Among the juvenilia we are discussing this week, there are some significant firsts, if you use that term a little bit loosely. This is the first of Mozart’s divertimenti, yes, but this piece is also, as James Reel tells us, the first time that Mozart uses clarinets. It may not seem like a terribly exciting thing, but they weren’t standard in any ensemble during this period. What period is this?
The piece dates from 1771, and actually has two versions. There’s one with clarinets, horns, and strings, and another for oboes, English horns and bassoons, as you do. The magnificently named Dwight Blazin tells us that this version is “not self-sufficient and must therefore be an emendation to the full score.” Incidentally, I was exactly today years old when I saw the word ’emendation’ for the first time and learned what it meant. See, it is useful to write about these pieces.
The extremely small work is in four movements and has a playing time of 11-13 minutes, depending on interpretation and stuff. It is in four movements, as follows:

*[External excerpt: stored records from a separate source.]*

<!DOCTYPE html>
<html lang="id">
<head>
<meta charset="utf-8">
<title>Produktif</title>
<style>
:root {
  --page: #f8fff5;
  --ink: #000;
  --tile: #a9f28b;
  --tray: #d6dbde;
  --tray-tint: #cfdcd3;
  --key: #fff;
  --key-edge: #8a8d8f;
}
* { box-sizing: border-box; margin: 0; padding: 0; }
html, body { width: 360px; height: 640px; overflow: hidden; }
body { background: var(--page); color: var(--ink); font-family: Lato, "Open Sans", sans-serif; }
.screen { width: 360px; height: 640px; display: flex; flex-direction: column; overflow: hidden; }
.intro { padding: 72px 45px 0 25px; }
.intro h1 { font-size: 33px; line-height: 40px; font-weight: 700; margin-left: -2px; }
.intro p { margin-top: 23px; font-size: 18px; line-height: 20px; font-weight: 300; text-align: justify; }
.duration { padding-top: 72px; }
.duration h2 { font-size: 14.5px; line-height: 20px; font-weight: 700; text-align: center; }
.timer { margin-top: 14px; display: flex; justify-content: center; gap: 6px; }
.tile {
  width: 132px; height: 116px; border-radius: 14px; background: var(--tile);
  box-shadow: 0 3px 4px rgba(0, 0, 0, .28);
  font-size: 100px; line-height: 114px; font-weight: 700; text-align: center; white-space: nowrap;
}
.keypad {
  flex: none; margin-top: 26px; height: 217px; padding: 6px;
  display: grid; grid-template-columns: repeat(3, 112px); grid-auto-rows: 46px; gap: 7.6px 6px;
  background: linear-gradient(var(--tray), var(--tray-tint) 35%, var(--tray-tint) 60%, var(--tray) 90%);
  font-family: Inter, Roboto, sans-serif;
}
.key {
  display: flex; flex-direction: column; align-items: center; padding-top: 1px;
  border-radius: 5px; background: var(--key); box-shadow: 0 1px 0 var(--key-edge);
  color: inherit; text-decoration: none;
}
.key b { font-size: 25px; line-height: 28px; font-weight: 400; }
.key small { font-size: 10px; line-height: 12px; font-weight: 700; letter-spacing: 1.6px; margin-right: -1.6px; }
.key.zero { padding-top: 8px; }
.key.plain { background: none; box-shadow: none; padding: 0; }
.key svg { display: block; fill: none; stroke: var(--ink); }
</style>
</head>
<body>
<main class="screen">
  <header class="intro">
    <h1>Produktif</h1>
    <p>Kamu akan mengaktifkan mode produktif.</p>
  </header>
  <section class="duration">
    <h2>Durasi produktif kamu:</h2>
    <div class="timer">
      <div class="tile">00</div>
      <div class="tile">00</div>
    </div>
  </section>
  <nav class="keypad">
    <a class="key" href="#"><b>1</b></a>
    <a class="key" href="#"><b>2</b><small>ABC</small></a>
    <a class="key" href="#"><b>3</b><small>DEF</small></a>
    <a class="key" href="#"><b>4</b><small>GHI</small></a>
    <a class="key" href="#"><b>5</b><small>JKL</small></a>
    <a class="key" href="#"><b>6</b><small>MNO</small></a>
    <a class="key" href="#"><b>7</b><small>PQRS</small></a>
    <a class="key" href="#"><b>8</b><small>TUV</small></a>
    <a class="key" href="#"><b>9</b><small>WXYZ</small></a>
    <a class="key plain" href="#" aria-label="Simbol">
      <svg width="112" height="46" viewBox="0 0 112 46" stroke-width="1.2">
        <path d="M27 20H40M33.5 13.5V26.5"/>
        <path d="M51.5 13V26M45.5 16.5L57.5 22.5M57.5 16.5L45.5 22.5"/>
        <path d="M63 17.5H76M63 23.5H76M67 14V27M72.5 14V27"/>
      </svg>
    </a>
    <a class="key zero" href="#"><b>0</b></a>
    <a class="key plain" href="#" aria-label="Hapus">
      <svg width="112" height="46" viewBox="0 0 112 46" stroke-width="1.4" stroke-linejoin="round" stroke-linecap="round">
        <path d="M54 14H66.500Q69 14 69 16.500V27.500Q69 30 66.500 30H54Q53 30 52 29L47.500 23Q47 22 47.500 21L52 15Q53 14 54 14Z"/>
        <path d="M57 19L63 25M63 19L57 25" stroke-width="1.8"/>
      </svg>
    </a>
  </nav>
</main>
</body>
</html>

What’s amazing to me is how the young composer (really young), is able to pack all of these standard forms into such a small package. In the Keilberth recording, this first and longest movement lasts not even two and a half minutes, and yet the young Wolfie is able to cram the two subjects of a traditional sonata form and all the fixings (without a coda or anything, I guess) into this movement. Reel says it’s “something of a jumble of solo instruments” and says that it’s “a perky, slightly caffeine-jittery piece in a compact sonata-allegro format.” I feel Keilberth’s take could be a bit brisker, but it’s refreshing and clean and has the spirit of a symphony; the second subject is also very easily recognizable.
Each of the central movements is right at two minutes in length. The andante shows that Mozart is making good use of the luxury of having a clarinet, but overall, this movement is even more bare-bones than the first. Is it a variation on the same theme, or a new theme? Who knows? It’s an obligatory slow movement, and matters of pedantry aside, it’s got its charms, but probably wouldn’t if it went on for much longer.
The third movement, obviously, is the minuet, and it’s quite bold, at least in Keilberth’s reading. It’s got daintier statements, chirps from clarinet backed by horn. The minor-key trio, all 30 seconds of it or whatever, is over just in time to squeeze in the return of the minuet in exactly two minutes. Elaborate? Epic? Inventive? Certainly not. Charming? Sure.
The finale, the shortest movement of the four, is, as it should be, a rondo, albeit a minuscule one. It begins with a three-note chirp answered by excited strings, and the rondo is off. Listen for each section as they blow past us in under two minutes.
This is really like the outline, the basic layout of a fuller, larger symphony, but at this point, it seems he (or Leopold) thought this was enough. I don’t mean at all to denigrate or belittle the work, as the young boy is doing better than I ever will, but this is sort of the musical version of the small, very simple cup that a child makes for their parent. The young composer has the proportions right, has the right idea, but he’ll go on to do much bigger, better things. For now, here’s something pretty we can look back on and see what he might have been thinking at the time.
That’s all for today, folks, but fret not. There is much more Mozart to come all week, so please stay tuned for that and thanks so much for reading.